Case Summary: Browning v. Florida Hometown Democracy, Inc., PAC held that the statute establishing petition signature revocation procedures violated the citizen initiative provision of the state constitution and as such were unconstitutional, since it was neither neutral nor nondiscriminatory, nor was it necessary to ensure ballot integrity. The case further held that the state supreme court had mandatory appellate jurisdiction because the district court of appeal implemented regulations that impacted the citizen initiative process.

Case State: florida

Case Name: Jennings v. Florida Elections Commission

Citation: 932 So.2d 609

Year: 2006

Case URL: https://www.ravellaw.com/opinions/4c8857780f51fc5355f665ae2ab755e3

Case Summary: Jennings v. Florida Elections Commission held that an amendment to s. 106.25, which expressly restricted the Commission's ability to investigate alleged violations to only those found in a sworn complaint, meant that the Commission was unable to proceed with specific complaints under 106.021 after the amendment was added.

Case State: florida

Case Name: Diaz de la Portilla v. Florida Elections Commission

Citation: 857 So.2d 913

Year: 2003

Case URL: https://www.ravellaw.com/opinions/3b277af35230dd0ab70ba5e41d70ec7a

Case Summary: Diaz de la Portilla v. Florida Elections Commission held that the standard for chapter 106 cases is clear and convincing evidence, not a preponderance of the evidence. Also, candidates are allowed to rely on their campaign treasurers to maintain campaign records and prepare treasurer's reports, as long as all contributions and expenditures are routed through the campaign depository and the treasurer is actually qualified.

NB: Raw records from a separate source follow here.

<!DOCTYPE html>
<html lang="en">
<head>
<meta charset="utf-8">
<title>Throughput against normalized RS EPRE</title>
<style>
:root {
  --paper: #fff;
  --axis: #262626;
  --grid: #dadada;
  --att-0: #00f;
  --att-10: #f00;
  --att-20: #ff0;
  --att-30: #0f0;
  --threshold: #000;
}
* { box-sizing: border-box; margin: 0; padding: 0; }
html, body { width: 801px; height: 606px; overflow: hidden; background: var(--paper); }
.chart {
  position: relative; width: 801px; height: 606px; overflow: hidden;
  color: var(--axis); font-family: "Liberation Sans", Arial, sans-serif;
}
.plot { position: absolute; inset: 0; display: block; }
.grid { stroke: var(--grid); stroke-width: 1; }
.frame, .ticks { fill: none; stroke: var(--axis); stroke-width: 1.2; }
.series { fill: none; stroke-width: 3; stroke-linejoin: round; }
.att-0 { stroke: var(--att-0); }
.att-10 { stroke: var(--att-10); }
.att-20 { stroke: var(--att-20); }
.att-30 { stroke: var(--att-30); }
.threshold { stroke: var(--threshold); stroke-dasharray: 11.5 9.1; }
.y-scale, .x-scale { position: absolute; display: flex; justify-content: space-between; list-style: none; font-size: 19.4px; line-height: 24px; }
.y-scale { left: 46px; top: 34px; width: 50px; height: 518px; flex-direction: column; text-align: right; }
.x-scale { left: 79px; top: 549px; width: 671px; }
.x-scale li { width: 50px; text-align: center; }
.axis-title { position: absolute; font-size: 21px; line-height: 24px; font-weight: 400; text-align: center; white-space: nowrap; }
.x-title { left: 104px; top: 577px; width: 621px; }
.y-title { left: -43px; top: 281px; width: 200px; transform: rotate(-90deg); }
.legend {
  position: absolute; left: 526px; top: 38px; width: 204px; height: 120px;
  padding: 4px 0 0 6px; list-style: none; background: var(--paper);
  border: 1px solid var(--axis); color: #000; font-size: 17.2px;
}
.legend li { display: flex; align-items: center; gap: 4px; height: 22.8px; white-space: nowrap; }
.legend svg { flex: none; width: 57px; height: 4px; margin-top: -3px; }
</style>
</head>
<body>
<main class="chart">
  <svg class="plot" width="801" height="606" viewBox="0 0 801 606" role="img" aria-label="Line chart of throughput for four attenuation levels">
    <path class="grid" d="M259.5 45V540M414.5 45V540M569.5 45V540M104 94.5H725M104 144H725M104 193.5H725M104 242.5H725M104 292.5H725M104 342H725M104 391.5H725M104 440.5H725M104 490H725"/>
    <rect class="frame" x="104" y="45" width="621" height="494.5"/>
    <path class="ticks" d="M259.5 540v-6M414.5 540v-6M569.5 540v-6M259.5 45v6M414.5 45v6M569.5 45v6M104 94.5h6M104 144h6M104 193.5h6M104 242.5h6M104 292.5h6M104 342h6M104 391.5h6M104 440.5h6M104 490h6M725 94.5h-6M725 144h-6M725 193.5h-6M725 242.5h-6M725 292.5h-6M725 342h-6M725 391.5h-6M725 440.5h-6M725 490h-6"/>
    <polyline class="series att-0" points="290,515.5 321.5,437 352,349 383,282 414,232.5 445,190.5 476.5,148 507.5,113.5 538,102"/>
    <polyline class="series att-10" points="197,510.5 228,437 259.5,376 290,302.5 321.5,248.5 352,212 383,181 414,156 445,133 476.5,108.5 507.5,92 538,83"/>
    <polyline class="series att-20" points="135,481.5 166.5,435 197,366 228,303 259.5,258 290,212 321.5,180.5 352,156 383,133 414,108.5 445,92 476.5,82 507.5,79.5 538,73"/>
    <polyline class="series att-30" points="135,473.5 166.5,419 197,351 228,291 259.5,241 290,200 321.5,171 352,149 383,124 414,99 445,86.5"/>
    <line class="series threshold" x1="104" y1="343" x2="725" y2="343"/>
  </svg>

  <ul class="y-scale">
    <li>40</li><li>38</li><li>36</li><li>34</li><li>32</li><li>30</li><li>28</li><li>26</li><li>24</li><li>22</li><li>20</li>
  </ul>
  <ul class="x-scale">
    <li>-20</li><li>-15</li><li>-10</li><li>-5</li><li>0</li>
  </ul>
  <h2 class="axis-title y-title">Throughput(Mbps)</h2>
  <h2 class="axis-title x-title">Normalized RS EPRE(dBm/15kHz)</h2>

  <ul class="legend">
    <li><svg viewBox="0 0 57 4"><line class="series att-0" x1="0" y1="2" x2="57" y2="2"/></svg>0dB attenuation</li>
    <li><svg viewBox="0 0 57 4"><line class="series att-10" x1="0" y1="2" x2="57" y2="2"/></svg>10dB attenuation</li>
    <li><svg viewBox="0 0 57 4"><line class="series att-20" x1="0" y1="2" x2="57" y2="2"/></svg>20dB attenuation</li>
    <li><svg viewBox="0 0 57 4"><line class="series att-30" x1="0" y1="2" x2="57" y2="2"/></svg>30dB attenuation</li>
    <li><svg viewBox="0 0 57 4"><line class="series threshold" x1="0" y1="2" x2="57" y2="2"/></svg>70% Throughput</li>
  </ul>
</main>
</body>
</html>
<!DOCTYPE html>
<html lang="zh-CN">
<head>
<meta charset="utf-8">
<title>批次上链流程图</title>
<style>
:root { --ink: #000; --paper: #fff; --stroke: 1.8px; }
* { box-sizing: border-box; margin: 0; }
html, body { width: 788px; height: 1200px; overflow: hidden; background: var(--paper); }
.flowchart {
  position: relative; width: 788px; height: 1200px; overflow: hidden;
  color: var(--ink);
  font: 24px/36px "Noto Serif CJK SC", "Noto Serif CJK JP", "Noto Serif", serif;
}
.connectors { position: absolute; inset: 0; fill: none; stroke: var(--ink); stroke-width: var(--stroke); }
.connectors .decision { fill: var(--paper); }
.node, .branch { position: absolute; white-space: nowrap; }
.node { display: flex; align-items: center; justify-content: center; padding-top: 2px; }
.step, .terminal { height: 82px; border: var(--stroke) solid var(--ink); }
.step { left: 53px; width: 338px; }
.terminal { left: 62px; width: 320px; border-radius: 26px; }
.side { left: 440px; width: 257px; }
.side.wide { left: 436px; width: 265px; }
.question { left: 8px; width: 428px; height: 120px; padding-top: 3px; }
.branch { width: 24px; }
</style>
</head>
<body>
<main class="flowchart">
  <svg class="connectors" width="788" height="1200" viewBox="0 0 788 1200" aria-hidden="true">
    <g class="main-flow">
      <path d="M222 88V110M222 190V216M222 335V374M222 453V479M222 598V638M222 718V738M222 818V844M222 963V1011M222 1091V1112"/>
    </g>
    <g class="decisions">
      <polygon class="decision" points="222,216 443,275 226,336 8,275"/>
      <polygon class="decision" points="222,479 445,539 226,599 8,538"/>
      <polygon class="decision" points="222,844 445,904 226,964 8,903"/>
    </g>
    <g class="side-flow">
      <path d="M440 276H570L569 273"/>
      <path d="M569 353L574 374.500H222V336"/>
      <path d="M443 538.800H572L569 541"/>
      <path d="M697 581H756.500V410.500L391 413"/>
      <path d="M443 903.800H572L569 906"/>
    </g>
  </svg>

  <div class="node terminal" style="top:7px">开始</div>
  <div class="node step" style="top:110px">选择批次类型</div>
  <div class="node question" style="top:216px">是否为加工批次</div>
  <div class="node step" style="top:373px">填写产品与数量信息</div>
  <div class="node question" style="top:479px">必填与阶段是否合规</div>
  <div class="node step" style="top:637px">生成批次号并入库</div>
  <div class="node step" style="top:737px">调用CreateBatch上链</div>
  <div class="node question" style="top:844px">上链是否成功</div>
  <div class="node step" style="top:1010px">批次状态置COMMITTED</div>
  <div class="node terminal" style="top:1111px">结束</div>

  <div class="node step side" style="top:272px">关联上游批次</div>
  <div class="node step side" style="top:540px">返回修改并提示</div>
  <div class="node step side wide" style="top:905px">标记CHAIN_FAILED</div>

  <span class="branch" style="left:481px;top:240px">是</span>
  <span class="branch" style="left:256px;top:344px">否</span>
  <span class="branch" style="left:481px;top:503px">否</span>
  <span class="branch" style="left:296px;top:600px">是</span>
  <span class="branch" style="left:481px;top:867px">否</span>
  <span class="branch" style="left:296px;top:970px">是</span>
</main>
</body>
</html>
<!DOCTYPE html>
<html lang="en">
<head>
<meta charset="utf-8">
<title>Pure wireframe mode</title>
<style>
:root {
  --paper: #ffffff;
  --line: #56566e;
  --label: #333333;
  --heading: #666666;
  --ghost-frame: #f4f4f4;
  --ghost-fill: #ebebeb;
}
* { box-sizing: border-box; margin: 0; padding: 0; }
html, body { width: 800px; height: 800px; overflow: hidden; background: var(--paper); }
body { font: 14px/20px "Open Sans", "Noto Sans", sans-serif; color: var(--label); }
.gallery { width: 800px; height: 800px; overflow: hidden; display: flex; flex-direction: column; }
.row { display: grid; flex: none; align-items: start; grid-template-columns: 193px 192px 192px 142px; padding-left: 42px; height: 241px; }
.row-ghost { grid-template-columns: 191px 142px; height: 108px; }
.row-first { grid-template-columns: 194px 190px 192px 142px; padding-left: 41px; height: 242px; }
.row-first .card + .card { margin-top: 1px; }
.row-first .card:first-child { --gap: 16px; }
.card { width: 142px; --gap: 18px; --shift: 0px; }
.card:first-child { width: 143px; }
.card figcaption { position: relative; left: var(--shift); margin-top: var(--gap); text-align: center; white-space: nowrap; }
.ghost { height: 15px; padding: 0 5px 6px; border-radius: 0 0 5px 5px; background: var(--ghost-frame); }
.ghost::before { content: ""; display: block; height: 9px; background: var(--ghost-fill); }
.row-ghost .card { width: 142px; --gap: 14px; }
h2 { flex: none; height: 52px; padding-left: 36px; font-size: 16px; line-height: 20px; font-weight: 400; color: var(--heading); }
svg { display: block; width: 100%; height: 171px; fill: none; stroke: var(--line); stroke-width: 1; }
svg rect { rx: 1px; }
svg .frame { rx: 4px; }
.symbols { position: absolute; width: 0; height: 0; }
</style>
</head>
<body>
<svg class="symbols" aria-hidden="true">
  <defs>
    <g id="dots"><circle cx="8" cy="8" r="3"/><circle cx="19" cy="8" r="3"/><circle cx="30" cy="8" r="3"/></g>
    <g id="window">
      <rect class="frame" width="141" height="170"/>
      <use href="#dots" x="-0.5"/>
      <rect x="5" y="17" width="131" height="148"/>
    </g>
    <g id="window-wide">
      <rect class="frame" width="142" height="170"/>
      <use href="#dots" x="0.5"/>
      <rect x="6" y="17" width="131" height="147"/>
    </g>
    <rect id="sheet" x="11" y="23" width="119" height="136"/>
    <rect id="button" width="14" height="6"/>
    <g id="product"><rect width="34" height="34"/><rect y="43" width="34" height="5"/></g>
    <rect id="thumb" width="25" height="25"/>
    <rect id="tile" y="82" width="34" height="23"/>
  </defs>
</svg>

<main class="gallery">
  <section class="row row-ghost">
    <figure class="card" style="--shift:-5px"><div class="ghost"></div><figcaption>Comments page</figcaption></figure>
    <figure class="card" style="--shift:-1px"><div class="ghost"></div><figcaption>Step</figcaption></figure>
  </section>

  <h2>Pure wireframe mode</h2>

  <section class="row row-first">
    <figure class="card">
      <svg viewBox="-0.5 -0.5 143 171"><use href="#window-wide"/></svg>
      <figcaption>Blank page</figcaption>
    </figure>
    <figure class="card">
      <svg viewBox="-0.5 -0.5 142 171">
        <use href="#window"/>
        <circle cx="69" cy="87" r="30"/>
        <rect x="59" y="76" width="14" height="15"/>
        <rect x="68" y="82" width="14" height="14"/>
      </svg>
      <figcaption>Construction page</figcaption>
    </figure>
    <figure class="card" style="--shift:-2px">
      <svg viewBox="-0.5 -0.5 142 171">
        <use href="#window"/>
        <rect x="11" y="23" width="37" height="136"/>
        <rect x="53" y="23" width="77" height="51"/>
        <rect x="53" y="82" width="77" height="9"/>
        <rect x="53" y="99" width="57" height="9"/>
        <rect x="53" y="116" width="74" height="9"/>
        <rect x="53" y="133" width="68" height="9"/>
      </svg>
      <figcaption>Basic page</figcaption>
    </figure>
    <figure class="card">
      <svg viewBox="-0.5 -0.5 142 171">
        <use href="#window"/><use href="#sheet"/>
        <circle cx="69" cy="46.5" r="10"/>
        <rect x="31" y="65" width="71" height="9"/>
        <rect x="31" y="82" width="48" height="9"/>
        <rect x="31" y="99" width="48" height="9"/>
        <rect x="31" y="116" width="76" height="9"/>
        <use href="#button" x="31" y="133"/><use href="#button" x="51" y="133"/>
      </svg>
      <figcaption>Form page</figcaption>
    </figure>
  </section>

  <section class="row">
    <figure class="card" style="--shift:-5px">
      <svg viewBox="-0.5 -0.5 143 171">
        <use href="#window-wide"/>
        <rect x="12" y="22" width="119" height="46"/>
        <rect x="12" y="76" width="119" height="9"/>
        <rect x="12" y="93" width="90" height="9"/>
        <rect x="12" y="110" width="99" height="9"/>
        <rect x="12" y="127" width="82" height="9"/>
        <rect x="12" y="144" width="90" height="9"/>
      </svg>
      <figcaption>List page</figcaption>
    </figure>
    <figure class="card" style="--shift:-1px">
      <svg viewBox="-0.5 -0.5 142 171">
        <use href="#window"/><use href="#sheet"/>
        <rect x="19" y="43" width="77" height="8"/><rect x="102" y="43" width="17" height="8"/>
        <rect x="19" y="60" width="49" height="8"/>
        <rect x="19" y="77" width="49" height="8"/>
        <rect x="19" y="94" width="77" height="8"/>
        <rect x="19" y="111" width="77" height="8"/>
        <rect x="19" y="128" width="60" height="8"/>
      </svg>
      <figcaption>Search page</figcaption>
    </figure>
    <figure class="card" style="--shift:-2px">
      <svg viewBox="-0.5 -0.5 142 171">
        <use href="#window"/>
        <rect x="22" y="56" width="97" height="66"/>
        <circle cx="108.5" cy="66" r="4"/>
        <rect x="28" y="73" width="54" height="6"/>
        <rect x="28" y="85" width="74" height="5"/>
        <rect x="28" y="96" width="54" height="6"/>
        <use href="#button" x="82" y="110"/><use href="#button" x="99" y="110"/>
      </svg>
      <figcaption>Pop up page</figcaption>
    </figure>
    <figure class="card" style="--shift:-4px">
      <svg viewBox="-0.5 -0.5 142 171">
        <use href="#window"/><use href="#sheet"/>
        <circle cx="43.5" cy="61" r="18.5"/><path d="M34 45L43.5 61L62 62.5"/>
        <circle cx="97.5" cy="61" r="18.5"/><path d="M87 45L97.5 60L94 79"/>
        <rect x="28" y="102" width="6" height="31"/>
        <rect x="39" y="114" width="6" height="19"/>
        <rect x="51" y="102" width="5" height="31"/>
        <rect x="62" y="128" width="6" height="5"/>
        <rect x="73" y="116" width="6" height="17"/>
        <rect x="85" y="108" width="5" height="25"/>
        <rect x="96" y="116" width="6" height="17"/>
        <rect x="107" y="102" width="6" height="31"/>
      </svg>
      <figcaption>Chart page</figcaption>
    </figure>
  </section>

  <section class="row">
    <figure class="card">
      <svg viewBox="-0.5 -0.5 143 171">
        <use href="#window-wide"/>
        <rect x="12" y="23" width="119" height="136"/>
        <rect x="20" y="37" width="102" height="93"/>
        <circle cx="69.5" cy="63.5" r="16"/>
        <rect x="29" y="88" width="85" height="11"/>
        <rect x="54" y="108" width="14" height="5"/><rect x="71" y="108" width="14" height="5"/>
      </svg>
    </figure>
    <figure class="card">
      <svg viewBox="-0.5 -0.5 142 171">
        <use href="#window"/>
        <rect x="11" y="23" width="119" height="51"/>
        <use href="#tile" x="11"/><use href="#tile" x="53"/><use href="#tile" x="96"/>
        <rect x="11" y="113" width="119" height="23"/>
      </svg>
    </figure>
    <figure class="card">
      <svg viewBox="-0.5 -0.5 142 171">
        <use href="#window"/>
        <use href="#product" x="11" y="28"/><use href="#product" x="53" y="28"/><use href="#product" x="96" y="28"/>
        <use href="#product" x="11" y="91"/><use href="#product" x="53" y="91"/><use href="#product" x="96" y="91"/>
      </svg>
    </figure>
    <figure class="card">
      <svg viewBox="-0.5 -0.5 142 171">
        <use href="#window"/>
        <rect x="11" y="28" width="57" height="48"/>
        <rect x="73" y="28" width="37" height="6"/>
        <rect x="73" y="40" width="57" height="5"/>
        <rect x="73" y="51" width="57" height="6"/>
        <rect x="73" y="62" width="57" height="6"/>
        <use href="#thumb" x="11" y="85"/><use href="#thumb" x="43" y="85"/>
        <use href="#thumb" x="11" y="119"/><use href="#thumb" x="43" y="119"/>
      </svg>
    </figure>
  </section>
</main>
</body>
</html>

Case State: florida

Case Name: Florida Elections Commission v. Blair

Citation: 52 So.3d 9

Year: 2010

Case URL: https://www.ravellaw.com/opinions/149165e0519ac6b8e984b2df3881c0a4?query=52%20So[...]

Case Summary: Florida Elections Commission v. Blair held that the Commission did not exceed its grant of authority in adopting a rule defining the words "willful" and "willfully" for a campaign finance statute, and the adoption of the rule did not contravene the language in the law being implemented.

Case State: florida

Case Name: Florida Elections Commission v. Davis

Citation: 44 So.3d 1211

Year: 2010

Case URL: https://www.ravellaw.com/opinions/b1239861a7a38e16191e0cdf07750e86

Case Summary: Florida Elections Commission v. Davis held that ALJ did not have statutory authority to levy civil penalties against a candidate who violated Florida election laws.

Federal Cases

Regulations & Guidance

Additional Resources

Further Reading

  • Fla. Jur. 2d Elections s 23, Division of Elections

  • Fla. Jur. 2d Elections s 24, Florida Elections Commission

  • Fla. Jur. 2d Elections s 211, By Florida Elections Commission

  • Fla. Jur. 2d Elections s 212, By Florida Elections Commission-Procedure

  • Fla. Jur. 2d Elections s 216, False swearing or declaration

  • Fla. Jur. 2d Elections s 231, Political activities of state, county, and municipal officers and employees

  • Fla. Jur. 2d Records and Recording Acts s 131, Miscellaneous records

  • Lobbying, PACs, and Campaign Finance s 11:106, Special state issues